What is needed:
Would you return each entry exactly as written, omitting any pictures?

*** Record set ***

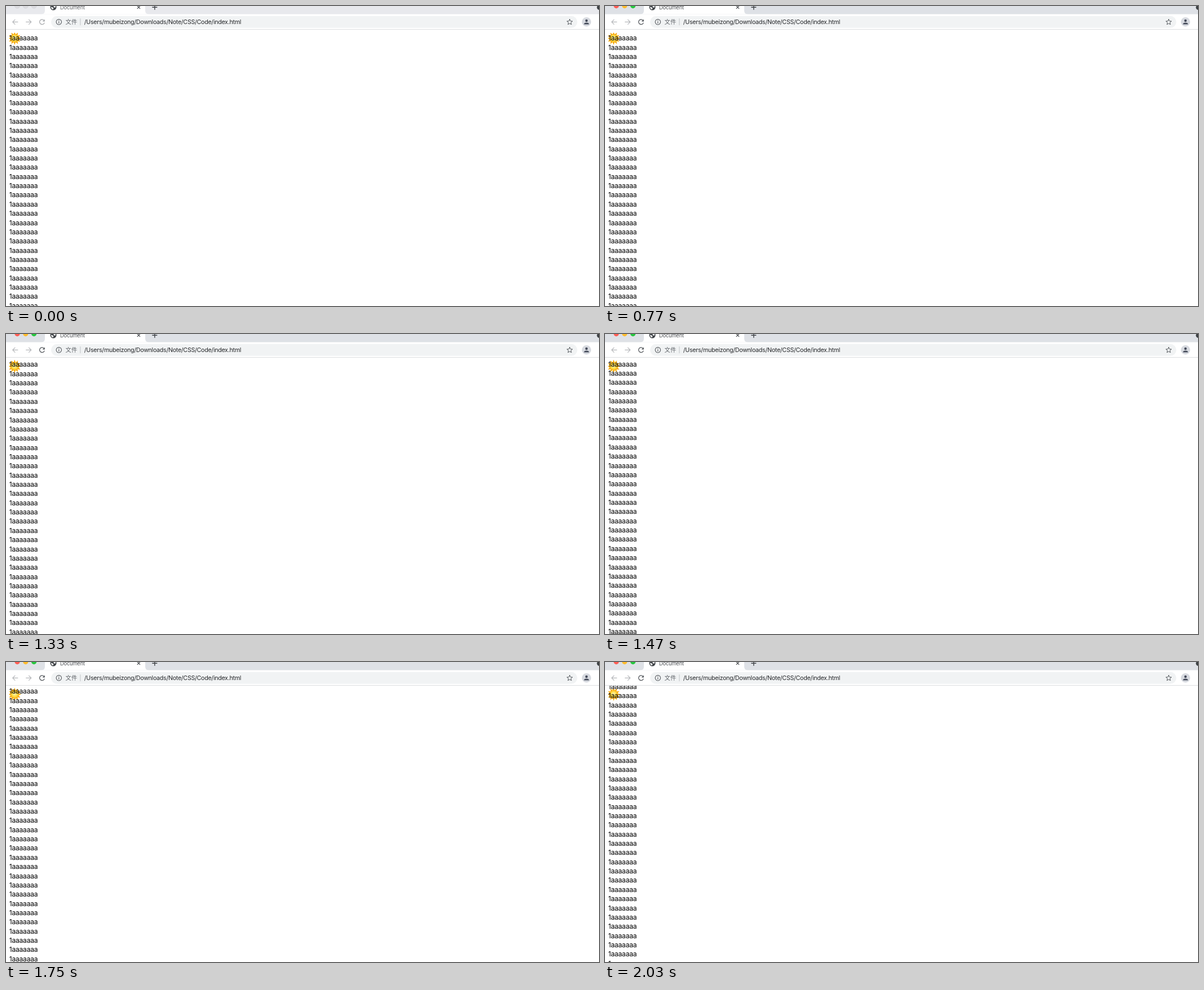
An HTML page with a canvas that plays this animation: 1052x532 px, repeating every 2.1 s.

```html
<!DOCTYPE html>
<html lang="zh">
<head>
<meta charset="utf-8">
<title>Document</title>
<style>
  html, body { margin: 0; width: 100%; height: 100%; overflow: hidden; background: #fff; }
  canvas { display: block; width: 1052px; height: 532px; }
</style>
</head>
<body>
<canvas id="stage"></canvas>
<script>
const W = 1052, H = 532, LOOP = 2100, TICK = 70;
const FONT = 'Inter, Roboto, sans-serif';
const canvas = document.getElementById('stage');
const ctx = canvas.getContext('2d');
const dpr = window.devicePixelRatio || 1;
canvas.width = W * dpr;
canvas.height = H * dpr;

function disc(x, y, r, fill, stroke) {
  ctx.beginPath();
  ctx.arc(x, y, r, 0, Math.PI * 2);
  ctx.fillStyle = fill;
  ctx.fill();
  if (stroke) {
    ctx.strokeStyle = stroke;
    ctx.lineWidth = 0.6;
    ctx.stroke();
  }
}

function line(d, color, width = 1.2) {
  ctx.strokeStyle = color;
  ctx.lineWidth = width;
  ctx.stroke(new Path2D(d));
}

function label(str, x, y, size, color, spacing = 0, family = FONT) {
  ctx.font = `${size}px ${family}`;
  ctx.letterSpacing = spacing + 'px';
  ctx.fillStyle = color;
  ctx.fillText(str, x, y);
}

function star(x, y, points, outer, inner) {
  ctx.beginPath();
  for (let i = 0; i < points * 2; i++) {
    const a = i * Math.PI / points - Math.PI / 2;
    const r = i % 2 ? inner : outer;
    ctx.lineTo(x + r * Math.cos(a), y + r * Math.sin(a));
  }
  ctx.closePath();
}

// Page offset: a short nudge, a rest, then a faster scroll.
function scrollAt(t) {
  if (t < 1260) return 0;
  if (t < 1750) return 3.8 - 1.5 * Math.pow(1 - Math.min(1, (t - 1260) / 280), 2);
  return 5 + (t - 1750) / 280 * 8.4;
}

function drawSun(scroll) {
  const x = 15.3, y = 57.3;
  ctx.save();
  ctx.beginPath();
  ctx.rect(5.7, 47.6 - scroll, W, H);
  ctx.clip();
  star(x, y, 12, 11.8, 7.3);
  ctx.fillStyle = '#f9ae17';
  ctx.fill();
  const glow = ctx.createRadialGradient(x, y - 1, 1, x, y, 7.2);
  glow.addColorStop(0, '#fff0a0');
  glow.addColorStop(0.6, '#ffdc45');
  glow.addColorStop(1, '#fbb31a');
  disc(x, y, 7.2, glow);
  ctx.restore();
}

function drawPage(scroll) {
  ctx.save();
  ctx.beginPath();
  ctx.rect(0, 42, W, H - 42);
  ctx.clip();
  drawSun(scroll);
  for (let i = 0; i < 32; i++) {
    label('1aaaaaaa', 5.8, 61.3 + i * 16.36 - scroll, 12, '#000', -0.2);
  }
  ctx.restore();
}

function drawTabs(active) {
  ctx.fillStyle = active ? '#dee1e6' : '#e8e9ed';
  ctx.fillRect(0, 0, W, 14.5);
  ctx.fillStyle = '#fff';
  ctx.fill(new Path2D('M63 14.5Q69 14.5 69 8V0H247V8Q247 14.5 253 14.5Z'));

  const lights = active ? ['#ff5f57', '#febc2e', '#28c840'] : Array(3).fill('#dcdce0');
  lights.forEach((c, i) => disc(20 + i * 14.8, -0.4, 4.6, c, active ? null : '#cfcfd3'));

  disc(84, 2, 5.5, '#3f4347');
  ctx.fillStyle = '#fff';
  ctx.fill(new Path2D('M80 1.5L83 2.5L84.5 4L83 6.3Q80 5 80 1.5ZM84 -1L87.5 -1L88 2L86 3L84.5 1Z'));
  label('Document', 96, 5.6, 9.2, active ? '#4a4d51' : '#606367', -0.1);
  line('M232.8 -0.4l5.2 5.2m0 -5.2l-5.2 5.2', '#44484c');
  line('M259.3 2.3h9m-4.5 -4.5v9', '#3f4347', 1.4);
  disc(1053, 2.5, 4.7, '#3c4043');
}

function drawToolbar(active) {
  const pale = '#b5b7ba', dark = '#55595e';
  line('M21.3 28.3H11.8m4.5 -4.5l-4.5 4.5l4.5 4.5', pale);
  line('M35.2 28.3h9.5m-4.5 -4.5l4.5 4.5l-4.5 4.5', pale);
  const reload = active ? dark : '#a9abae';
  line('M67.2 25.2A4.4 4.4 0 1 0 68.2 29.6', reload, 1.3);
  ctx.fillStyle = reload;
  ctx.fill(new Path2D('M68.8 23.4V27.6H64.6Z'));

  ctx.fillStyle = '#f1f3f4';
  ctx.beginPath();
  ctx.roundRect(80, 17.8, 933.5, 21, 10.5);
  ctx.fill();
  line('M89.1 28.3a4.7 4.7 0 1 0 9.4 0a4.7 4.7 0 1 0 -9.4 0M93.8 27.6v3.3M93.8 25.5v1.2', dark, 1.1);
  label('文件', 105.6, 32, 10.3, '#5f6368', 0, '"Noto Sans CJK SC", "Noto Sans CJK", sans-serif');
  line('M131.9 22.2v12', '#bfc2c6', 1);
  label('/Users/mubeizong/Downloads/Note/CSS/Code/index.html', 138.8, 32, 10.7, '#26282b', -0.3);

  star(1000, 28.6, 5, 5.3, 2.3);
  ctx.strokeStyle = dark;
  ctx.lineWidth = 1;
  ctx.stroke();

  disc(1029.8, 28.3, 8.2, '#d7dae0');
  disc(1029.8, 26, 2.2, '#454b5a');
  ctx.fillStyle = '#454b5a';
  ctx.fill(new Path2D('M1025.3 32.5Q1025.3 29.4 1029.8 29.4T1034.3 32.5Z'));
  ctx.fillStyle = '#dcdee1';
  ctx.fillRect(0, 41, W, 1);
}

function draw(now) {
  const t = Math.floor(now % LOOP / TICK) * TICK;
  const active = t >= 700;
  ctx.setTransform(dpr, 0, 0, dpr, 0, 0);
  ctx.fillStyle = '#fff';
  ctx.fillRect(0, 0, W, H);
  drawPage(scrollAt(t));
  drawTabs(active);
  drawToolbar(active);
}

const start = performance.now();
function loop() {
  draw(performance.now() - start);
  requestAnimationFrame(loop);
}
loop();
</script>
</body>
</html>
```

***

Answer area:
An HTML page with a canvas that plays this animation: 1052x532 px, repeating every 2.1 s.

```html
<!DOCTYPE html>
<html lang="zh">
<head>
<meta charset="utf-8">
<title>Document</title>
<style>
  html, body { margin: 0; width: 100%; height: 100%; overflow: hidden; background: #fff; }
  canvas { display: block; width: 1052px; height: 532px; }
</style>
</head>
<body>
<canvas id="stage"></canvas>
<script>
const W = 1052, H = 532, LOOP = 2100, TICK = 70;
const FONT = 'Inter, Roboto, sans-serif';
const canvas = document.getElementById('stage');
const ctx = canvas.getContext('2d');
const dpr = window.devicePixelRatio || 1;
canvas.width = W * dpr;
canvas.height = H * dpr;

function disc(x, y, r, fill, stroke) {
  ctx.beginPath();
  ctx.arc(x, y, r, 0, Math.PI * 2);
  ctx.fillStyle = fill;
  ctx.fill();
  if (stroke) {
    ctx.strokeStyle = stroke;
    ctx.lineWidth = 0.6;
    ctx.stroke();
  }
}

function line(d, color, width = 1.2) {
  ctx.strokeStyle = color;
  ctx.lineWidth = width;
  ctx.stroke(new Path2D(d));
}

function label(str, x, y, size, color, spacing = 0, family = FONT) {
  ctx.font = `${size}px ${family}`;
  ctx.letterSpacing = spacing + 'px';
  ctx.fillStyle = color;
  ctx.fillText(str, x, y);
}

function star(x, y, points, outer, inner) {
  ctx.beginPath();
  for (let i = 0; i < points * 2; i++) {
    const a = i * Math.PI / points - Math.PI / 2;
    const r = i % 2 ? inner : outer;
    ctx.lineTo(x + r * Math.cos(a), y + r * Math.sin(a));
  }
  ctx.closePath();
}

// Page offset: a short nudge, a rest, then a faster scroll.
function scrollAt(t) {
  if (t < 1260) return 0;
  if (t < 1750) return 3.8 - 1.5 * Math.pow(1 - Math.min(1, (t - 1260) / 280), 2);
  return 5 + (t - 1750) / 280 * 8.4;
}

function drawSun(scroll) {
  const x = 15.3, y = 57.3;
  ctx.save();
  ctx.beginPath();
  ctx.rect(5.7, 47.6 - scroll, W, H);
  ctx.clip();
  star(x, y, 12, 11.8, 7.3);
  ctx.fillStyle = '#f9ae17';
  ctx.fill();
  const glow = ctx.createRadialGradient(x, y - 1, 1, x, y, 7.2);
  glow.addColorStop(0, '#fff0a0');
  glow.addColorStop(0.6, '#ffdc45');
  glow.addColorStop(1, '#fbb31a');
  disc(x, y, 7.2, glow);
  ctx.restore();
}

function drawPage(scroll) {
  ctx.save();
  ctx.beginPath();
  ctx.rect(0, 42, W, H - 42);
  ctx.clip();
  drawSun(scroll);
  for (let i = 0; i < 32; i++) {
    label('1aaaaaaa', 5.8, 61.3 + i * 16.36 - scroll, 12, '#000', -0.2);
  }
  ctx.restore();
}

function drawTabs(active) {
  ctx.fillStyle = active ? '#dee1e6' : '#e8e9ed';
  ctx.fillRect(0, 0, W, 14.5);
  ctx.fillStyle = '#fff';
  ctx.fill(new Path2D('M63 14.5Q69 14.5 69 8V0H247V8Q247 14.5 253 14.5Z'));

  const lights = active ? ['#ff5f57', '#febc2e', '#28c840'] : Array(3).fill('#dcdce0');
  lights.forEach((c, i) => disc(20 + i * 14.8, -0.4, 4.6, c, active ? null : '#cfcfd3'));

  disc(84, 2, 5.5, '#3f4347');
  ctx.fillStyle = '#fff';
  ctx.fill(new Path2D('M80 1.5L83 2.5L84.5 4L83 6.3Q80 5 80 1.5ZM84 -1L87.5 -1L88 2L86 3L84.5 1Z'));
  label('Document', 96, 5.6, 9.2, active ? '#4a4d51' : '#606367', -0.1);
  line('M232.8 -0.4l5.2 5.2m0 -5.2l-5.2 5.2', '#44484c');
  line('M259.3 2.3h9m-4.5 -4.5v9', '#3f4347', 1.4);
  disc(1053, 2.5, 4.7, '#3c4043');
}

function drawToolbar(active) {
  const pale = '#b5b7ba', dark = '#55595e';
  line('M21.3 28.3H11.8m4.5 -4.5l-4.5 4.5l4.5 4.5', pale);
  line('M35.2 28.3h9.5m-4.5 -4.5l4.5 4.5l-4.5 4.5', pale);
  const reload = active ? dark : '#a9abae';
  line('M67.2 25.2A4.4 4.4 0 1 0 68.2 29.6', reload, 1.3);
  ctx.fillStyle = reload;
  ctx.fill(new Path2D('M68.8 23.4V27.6H64.6Z'));

  ctx.fillStyle = '#f1f3f4';
  ctx.beginPath();
  ctx.roundRect(80, 17.8, 933.5, 21, 10.5);
  ctx.fill();
  line('M89.1 28.3a4.7 4.7 0 1 0 9.4 0a4.7 4.7 0 1 0 -9.4 0M93.8 27.6v3.3M93.8 25.5v1.2', dark, 1.1);
  label('文件', 105.6, 32, 10.3, '#5f6368', 0, '"Noto Sans CJK SC", "Noto Sans CJK", sans-serif');
  line('M131.9 22.2v12', '#bfc2c6', 1);
  label('/Users/mubeizong/Downloads/Note/CSS/Code/index.html', 138.8, 32, 10.7, '#26282b', -0.3);

  star(1000, 28.6, 5, 5.3, 2.3);
  ctx.strokeStyle = dark;
  ctx.lineWidth = 1;
  ctx.stroke();

  disc(1029.8, 28.3, 8.2, '#d7dae0');
  disc(1029.8, 26, 2.2, '#454b5a');
  ctx.fillStyle = '#454b5a';
  ctx.fill(new Path2D('M1025.3 32.5Q1025.3 29.4 1029.8 29.4T1034.3 32.5Z'));
  ctx.fillStyle = '#dcdee1';
  ctx.fillRect(0, 41, W, 1);
}

function draw(now) {
  const t = Math.floor(now % LOOP / TICK) * TICK;
  const active = t >= 700;
  ctx.setTransform(dpr, 0, 0, dpr, 0, 0);
  ctx.fillStyle = '#fff';
  ctx.fillRect(0, 0, W, H);
  drawPage(scrollAt(t));
  drawTabs(active);
  drawToolbar(active);
}

const start = performance.now();
function loop() {
  draw(performance.now() - start);
  requestAnimationFrame(loop);
}
loop();
</script>
</body>
</html>
```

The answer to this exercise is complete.